Hitomi’s mark stood for 11 years, until Christel Schultz of Germany soared past the 6-meter and 20-foot barriers, reaching 6.12/20-¾ in 1939. Another multi-talented athlete, Fanny Blankers-Koen of the Netherlands, snatched the record in 1943 with a leap measuring 6.25/20-6, giving her simultaneous world marks in the high jump and long jump.
Olympic Long Jump Glory

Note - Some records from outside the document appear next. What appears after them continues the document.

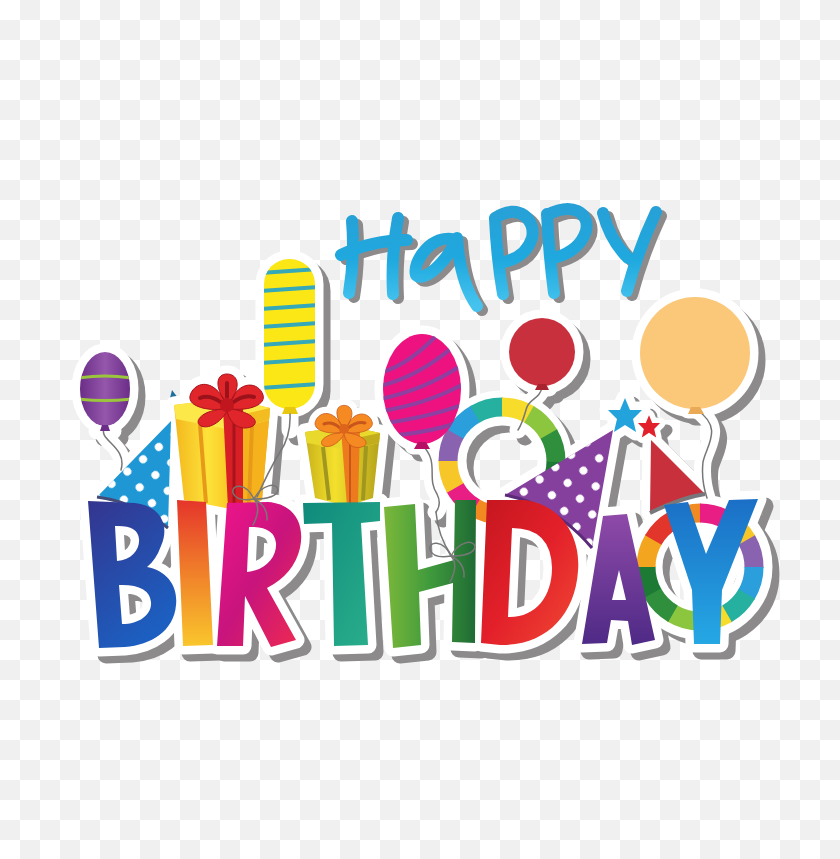
<!DOCTYPE html>
<html lang="en">
<head>
<meta charset="utf-8">
<title>Happy Birthday</title>
<style>
:root{--tile:#f0f0f0;--paper:#fff;--shadow:#8c8a8a;--sky:#22a3dc;--violet:#7c3a94;--red:#e2202c;--string:#777}
*{margin:0;padding:0}
html,body{width:840px;height:859px;overflow:hidden;background:var(--paper)}
.greeting{display:block;width:840px;height:859px;background:repeating-conic-gradient(var(--tile) 0 25%,var(--paper) 0 50%) 0 0/40px 40px}
.backing{stroke-width:17;stroke-linejoin:round;stroke-linecap:round}
.backing.shade{fill:var(--shadow);stroke:var(--shadow)}
.backing.sticker{fill:var(--paper);stroke:var(--paper)}
.open{fill:none}
.string{fill:none;stroke:var(--string);stroke-width:1.5;stroke-linecap:round}
.brush{fill:none;stroke-linecap:round;stroke-linejoin:round;stroke-width:12}
.brush.ink{stroke:url(#skyInk)}
.brush.shade{stroke:var(--shadow)}
.ring circle{fill:none;stroke-width:19}
.dots{fill:var(--paper)}
</style>
</head>
<body>
<svg class="greeting" viewBox="0 0 840 859" role="img" aria-label="Happy Birthday">
<defs>
<linearGradient id="skyInk" gradientUnits="userSpaceOnUse" x1="0" y1="205" x2="0" y2="305"><stop stop-color="#27a0d6"/><stop offset=".55" stop-color="#1fa9df"/><stop offset="1" stop-color="#45c3ee"/></linearGradient>
<linearGradient id="blueFill" x2=".5" y2="1"><stop stop-color="#34358f"/><stop offset="1" stop-color="#1c5fc0"/></linearGradient>
<linearGradient id="flameFill" x2="0" y2="1"><stop stop-color="#e5352b"/><stop offset=".5" stop-color="#f0802a"/><stop offset="1" stop-color="#f9c62c"/></linearGradient>
<linearGradient id="pinkFill" x2="1" y2="1"><stop stop-color="#f0148c"/><stop offset=".5" stop-color="#c8147c"/><stop offset="1" stop-color="#ee2a50"/></linearGradient>
<linearGradient id="tealFill" x2="1" y2="1"><stop stop-color="#0f8a7c"/><stop offset="1" stop-color="#2bb08c"/></linearGradient>
<linearGradient id="greenFill" x2="1" y2="0"><stop stop-color="#7cb83a"/><stop offset=".5" stop-color="#3f9a3c"/><stop offset="1" stop-color="#1f6b34"/></linearGradient>
<linearGradient id="redFill" x2="1" y2="1"><stop stop-color="#c4161f"/><stop offset=".5" stop-color="#e3202a"/><stop offset="1" stop-color="#f04a34"/></linearGradient>
<linearGradient id="violetFill" x2="0" y2="1"><stop stop-color="#8f4aa8"/><stop offset="1" stop-color="#4e2a86"/></linearGradient>
<linearGradient id="azureFill" x2="0" y2="1"><stop stop-color="#1b6fc6"/><stop offset="1" stop-color="#25a8e4"/></linearGradient>
<linearGradient id="boxFill"><stop stop-color="#f3b71d"/><stop offset=".35" stop-color="#fde23a"/><stop offset=".6" stop-color="#f9c623"/><stop offset="1" stop-color="#f0a51c"/></linearGradient>
<linearGradient id="limeFill"><stop stop-color="#c9b21b"/><stop offset=".4" stop-color="#f4e02c"/><stop offset="1" stop-color="#b5a31c"/></linearGradient>
<linearGradient id="balloonViolet"><stop stop-color="#6b2d88"/><stop offset=".5" stop-color="#9457ab"/><stop offset="1" stop-color="#6b2d88"/></linearGradient>

<path id="letterB" fill-rule="evenodd" d="M88 501L135 503C161 506 170 526 161 546Q156 560 147 567C168 571 178 587 176 605C174 631 151 645 125 647L99 648ZM115 526L117 561C132 560 140 549 139 539Q138 525 115 526ZM119 585L122 624C140 624 152 614 151 602Q149 584 119 585Z"/>
<path id="letterI" d="M177 500L206 502L213 645L183 646Z"/>
<path id="letterR" fill-rule="evenodd" d="M227 503L268 502C295 504 305 525 300 548Q294 574 267 588L296 640L271 647L245 596L243 646L217 646ZM249 527L247 572C267 570 277 556 276 543Q274 526 249 527Z"/>
<path id="letterT" d="M303 503L380 502L380 521L361 523L368 645L334 646L332 523L304 524Z"/>
<path id="letterH" d="M384 507L415 504L418 570L454 560L455 500L476 500L475 643L452 642L453 583L419 592L421 645L393 648Z"/>
<path id="letterD" fill-rule="evenodd" d="M487 500L525 500C561 505 581 536 578 571C575 616 545 646 500 645L481 643ZM512 528L508 617C535 618 552 597 552 568Q551 528 512 528Z"/>
<path id="letterA" fill-rule="evenodd" d="M603 516L627 514L655 640L632 645L628 621L611 620L607 643L582 644ZM619 570L612 600L626 600Z"/>
<path id="letterY" d="M664 505L688 502L706 554L729 500L758 499L722 590L720 644L694 644L692 590Z"/>
<path id="hatBlue" d="M171 421L97 497Q135 502 168 528Z"/>
<path id="hatViolet" d="M613 430L505 495Q556 505 592 548Z"/>
<path id="hatRed" d="M651 440L705 494Q680 498 650 513Z"/>
<path id="star" d="M0-18L5-6L17-6L8 3L11 16L0 9L-11 16L-8 3L-17-6L-5-6Z"/>
<ellipse id="balloonSmall" cx="105" cy="389" rx="25" ry="37"/>
<rect id="balloonLong" x="264" y="259" width="51" height="150" rx="25"/>
<ellipse id="balloonPink" cx="422" cy="389" rx="39" ry="55"/>
<ellipse id="balloonRed" cx="542" cy="352" rx="33" ry="34"/>
<ellipse id="balloonPeach" cx="695" cy="353" rx="55" ry="56"/>
<path id="giftBig" d="M174 405L228 398L270 408L262 500L231 509L184 500Z"/>
<path id="giftSmall" d="M305 432L348 426L380 433L373 498L347 506L315 498Z"/>
<path id="bow" d="M0 2C-14-28-34-20-37-7C-39 4-18 8-4 6C-28 8-33 20-26 23C-16 27-4 16 0 8C4 24 16 28 26 23C34 17 20 8 4 6C24 8 39 1 36-8C32-21 12-24 3 0C16-20 9-29 0-29C-10-29-14-18 0 2Z"/>
<g id="strings">
<path d="M105 427C96 440 128 446 121 470M422 445C440 462 426 478 437 494Q442 504 436 512M542 387C540 400 528 398 526 410Q522 424 518 430M697 410C724 428 706 446 703 462Q701 480 707 498"/>
</g>
<g id="silhouette">
<use href="#letterB"/><use href="#letterI"/><use href="#letterR"/><use href="#letterT"/><use href="#letterH"/><use href="#letterD"/><use href="#letterA"/><use href="#letterY"/>
<use href="#hatBlue"/><use href="#hatViolet"/><use href="#hatRed"/>
<use href="#balloonSmall"/><use href="#balloonLong"/><use href="#balloonPink"/><use href="#balloonRed"/><use href="#balloonPeach"/>
<use href="#giftBig"/><use href="#giftSmall"/>
<use href="#bow" x="227" y="403"/><use href="#bow" transform="translate(344 428) scale(.78)"/>
<use href="#star" x="625" y="416"/><use href="#star" transform="translate(649 427) scale(.65)"/>
<use href="#strings" class="open"/>
<path d="M290 405V430M97 431H113M413 446H431M535 388H549M688 410H704"/>
<circle class="open" cx="502" cy="461" r="53" stroke-width="35"/>
<circle class="open" cx="700" cy="567" r="55" stroke-width="35"/>
</g>
<g id="happy">
<path d="M352 221Q355 255 349 293M398 218Q391 255 393 294M341 255Q372 240 407 240"/>
<path d="M457 240C432 232 412 262 416 275C424 283 447 262 457 238Q460 282 477 306"/>
<path d="M495 219Q497 260 503 294M495 218C519 202 536 220 532 238Q526 257 504 262"/>
<path d="M547 214Q549 255 554 293M547 215C572 202 590 212 586 231Q580 250 557 257"/>
<path d="M603 213Q610 240 628 258M656 212Q638 250 627 291"/>
</g>
<g id="ringBand" class="ring">
<circle r="54" pathLength="360" stroke="#1d7a35" stroke-dasharray="31 329"/>
<circle r="54" pathLength="360" stroke="#f4a51f" stroke-dasharray="31 329" stroke-dashoffset="-30"/>
<circle r="54" pathLength="360" stroke="#e2352b" stroke-dasharray="31 329" stroke-dashoffset="-60"/>
<circle r="54" pathLength="360" stroke="#f28a22" stroke-dasharray="31 329" stroke-dashoffset="-90"/>
<circle r="54" pathLength="360" stroke="#e91e84" stroke-dasharray="31 329" stroke-dashoffset="-120"/>
<circle r="54" pathLength="360" stroke="#f7c72a" stroke-dasharray="31 329" stroke-dashoffset="-150"/>
<circle r="54" pathLength="360" stroke="#8a63b0" stroke-dasharray="31 329" stroke-dashoffset="-180"/>
<circle r="54" pathLength="360" stroke="#2a9fdc" stroke-dasharray="31 329" stroke-dashoffset="-210"/>
<circle r="54" pathLength="360" stroke="#25b0a0" stroke-dasharray="31 329" stroke-dashoffset="-240"/>
<circle r="54" pathLength="360" stroke="#f8dc2c" stroke-dasharray="31 329" stroke-dashoffset="-270"/>
<circle r="54" pathLength="360" stroke="#8cc63f" stroke-dasharray="31 329" stroke-dashoffset="-300"/>
<circle r="54" pathLength="360" stroke="#2f8f3c" stroke-dasharray="31 329" stroke-dashoffset="-330"/>
</g>
<pattern id="polka" width="20" height="20" patternUnits="userSpaceOnUse" patternTransform="rotate(-38)"><circle class="dots" cx="10" cy="10" r="4"/></pattern>
<clipPath id="clipSmall"><use href="#balloonSmall"/></clipPath>
<clipPath id="clipLong"><use href="#balloonLong"/></clipPath>
<clipPath id="clipPink"><use href="#balloonPink"/></clipPath>
</defs>

<use href="#silhouette" class="backing shade" x="7" y="7"/>
<path d="M172 390L178 398L188 396L181 405L168 406Z" fill="#1f6f9c"/>
<use href="#silhouette" class="backing sticker"/>

<g id="rings">
<use href="#ringBand" x="502" y="461"/>
<use href="#ringBand" transform="translate(700 567) rotate(150)"/>
</g>

<g id="hats">
<use href="#hatBlue" fill="#1e97d4"/><use href="#hatBlue" fill="url(#polka)"/>
<path d="M97 497Q135 502 168 528" fill="none" stroke="#444b78" stroke-width="3"/>
<use href="#hatViolet" fill="#84409c"/><use href="#hatViolet" fill="url(#polka)"/>
<path d="M505 495Q556 505 592 548" fill="none" stroke="#5b2a78" stroke-width="3"/>
<use href="#hatRed" fill="#c8313b"/>
<path d="M705 494Q680 498 650 513" fill="none" stroke="#77777c" stroke-width="4"/>
<use href="#star" x="625" y="416" fill="var(--sky)"/>
<use href="#star" transform="translate(649 427) scale(.65)" fill="var(--red)"/>
</g>

<g id="balloons">
<use href="#strings" class="string"/>
<use href="#balloonSmall" fill="url(#balloonViolet)"/>
<path clip-path="url(#clipSmall)" d="M78 378Q105 374 132 378M78 399Q105 402 132 399" fill="none" stroke="#9bc53d" stroke-width="3"/>
<path d="M102 425H108L110 431H100Z" fill="#6b2d88"/>
<use href="#balloonLong" fill="#fbe616"/>
<path clip-path="url(#clipLong)" d="M260 273L320 269M260 291L320 287M260 309L320 305M260 327L320 323M260 345L320 341M260 363L320 359M260 388L320 384" stroke="#35a9b8" stroke-width="4"/>
<path d="M285 407H295L298 414H282Z" fill="#e8c80f"/>
<use href="#balloonPink" fill="#ed1280"/>
<path clip-path="url(#clipPink)" fill="none" stroke="#8f3f9f" stroke-width="4" d="M382 372Q408 365 438 334M380 386Q420 376 455 345M380 399Q425 390 465 363M382 411Q430 403 465 383M386 423Q430 417 465 404M398 435Q430 432 460 422"/>
<path d="M418 442H426L430 449H414Z" fill="#b80f66"/>
<use href="#balloonRed" fill="#c9303d"/>
<path d="M538 384H546L549 390H535Z" fill="#a8232f"/>
<use href="#balloonPeach" fill="#fbc779"/>
<path d="M691 407H700L704 414H688Z" fill="#e9a955"/>
</g>

<g id="gifts">
<use href="#giftBig" fill="url(#boxFill)"/>
<path d="M231 417L270 408L262 500L231 509Z" fill="#f5b21c"/>
<path d="M174 405L228 398L270 408L269 420L231 430L176 419Z" fill="#fde84a"/>
<path d="M231 417L270 408L269 420L231 430Z" fill="#f3bd22"/>
<path d="M200 425L206 503M252 425L249 503" stroke="#e79a18" stroke-width="4"/>
<path d="M223 408L243 408L243 505L231 509L228 508Z" fill="#d81f26"/>
<path d="M234 410V508" stroke="#a8141c" stroke-width="3"/>
<use href="#bow" x="227" y="403" fill="#e0262b" stroke="#a8141c"/>
<path d="M200 398Q210 394 222 403M254 397Q244 394 232 403M227 383V397" fill="none" stroke="#9c121a" stroke-width="4" stroke-linecap="round"/>
<circle cx="227" cy="405" r="7" fill="#c2161f"/>
<use href="#giftSmall" fill="url(#limeFill)"/>
<path d="M305 432L348 426L380 433L379 443L347 450L307 443Z" fill="#e9d92c"/>
<path d="M347 440L380 433L379 443L347 450Z" fill="#c2ad1c"/>
<path d="M323 447L329 500M366 446L363 500" stroke="#9f971f" stroke-width="4"/>
<path d="M341 430H360L358 503L347 506Z" fill="#ee7a1e"/>
<path d="M350 434V505" stroke="#c8551a" stroke-width="2"/>
<use href="#bow" transform="translate(344 428) scale(.78)" fill="#f58a22" stroke="#c8551a"/>
<path d="M324 424Q332 421 340 428M365 423Q357 421 348 428" fill="none" stroke="#c8551a" stroke-width="3" stroke-linecap="round"/>
<circle cx="344" cy="429" r="5" fill="#dc641b"/>
</g>

<g id="birthday">
<use href="#letterB" fill="url(#blueFill)"/>
<use href="#letterI" fill="url(#flameFill)"/>
<use href="#letterR" fill="url(#pinkFill)"/>
<use href="#letterT" fill="url(#tealFill)"/>
<use href="#letterH" fill="url(#greenFill)"/>
<use href="#letterD" fill="url(#redFill)"/>
<use href="#letterA" fill="url(#violetFill)"/>
<use href="#letterY" fill="url(#azureFill)"/>
</g>

<g id="stringBows" class="string">
<path id="stringBow" d="M254 499C246 482 231 484 233 493Q237 502 254 499C262 484 277 482 278 490Q276 499 254 499Q262 508 253 525M254 499Q268 506 267 520"/>
<use href="#stringBow" x="197" y="57"/>
<path d="M290 414Q291 436 280 452Q268 472 257 497M436 512Q438 536 451 555"/>
</g>

<use href="#happy" class="brush shade" x="5" y="4"/>
<use href="#happy" class="brush ink"/>
</svg>
</body>
</html>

Blankers-Koen owned the world record for more than 11 years, then the mark was broken or tied five times between 1954-56. New Zealand’s Yvette Williams began the record-breaking parade by jumping 6.28/20-7 in 1954. Galina Vinogradova of the Soviet Union tied then broke the record in 1955, topping out at 6.31/20-8¼, before Poland’s Elzbieta Krzesinska twice leaped 6.35/20-10 in 1956, with the latter jump earning her a gold medal at the Melbourne Olympics.
The long jump mark fell six times between 1960-64. East Germany’s Hildrun Claus broke it twice, peaking at 6.42/21-¾ in 1961. Tatyana Shchelkanova of the Soviet Union dented the record books three times, first leaping 6.48/21-3 into a 1.5 mps wind just 23 days after Claus set her second mark, then topping out at 6.70/21-11¾ in July 1964. Great Britain’s Mary Rand then become the second woman to set a world record at the Olympics, passing the 22-foot mark and reaching 6.76/22-2 in Tokyo in 1964. Rand performed her winning jump on a wet track, with a 1.6 mps wind in her face, to become the first British woman to earn an Olympic track and field gold medal.
Four years to the day after Rand’s victory, Viorica Viscopoleanu of Romania broke the mark at altitude on her way to gold at the 1968 Olympics in Mexico City, leaping 6.82/22-4½. Her triumph began an era in which Romanian, German and Soviet athletes exchanged the record back and forth, with one brief exception.
Germans, Romanians, Soviets – and Jackie
West Germany’s Heide Rosendahl took the mark with a jump measuring 6.84/22-5¼ in 1970. She was succeeded by a pair of East Germans in 1976, as Angela Voigt leaped 6.92/22-8¼ on May 9, then Siegrun Siegl reached 6.99/22-11 on May 19. Lithuanian-born Vilma Bardauskiene, competing for the Soviet Union, cruised past the 7-meter mark and broke the record twice within 11 days in 1978, topping out at 7.09/23-3.
Anisoara Cusmir enjoyed the shortest reign as the long jump record-holder, leaping 7.15/23-5¼ in 1982, then seeing fellow Romanian Valy Ionescu jump 7.20/23-7¼ later the same day. Cusmir regained the record the next year, then improved it twice at the same meet, peaking at 7.43/24-4½. East Germany’s Heike Drechsler nudged the record up to 7.44 in 1985, then 7.45/24-5¼ twice in 1986. That proved a popular height as two more jumpers hit it during the next two years. Jackie Joyner-Kersee – the only American woman to hold the world long jump record – put her name in the books alongside Drechsler in 1987, then Galina Chistyakova of the Soviet Union equaled the mark in 1988, in a meet held in St. Petersburg, Russia. Later in the meet, however, the Ukrainian-born Chistyakova flew to a new record of 7.52/24-8.
Drechsler almost took the record back at altitude in Sestriere, Italy in 1992, leaping 7.63/25-¼. Unfortunately for Drechsler the wind meter read 2.1 mps, just above the 2-meter limit. As of 2013 Chistyakova remains the all-time high jump queen.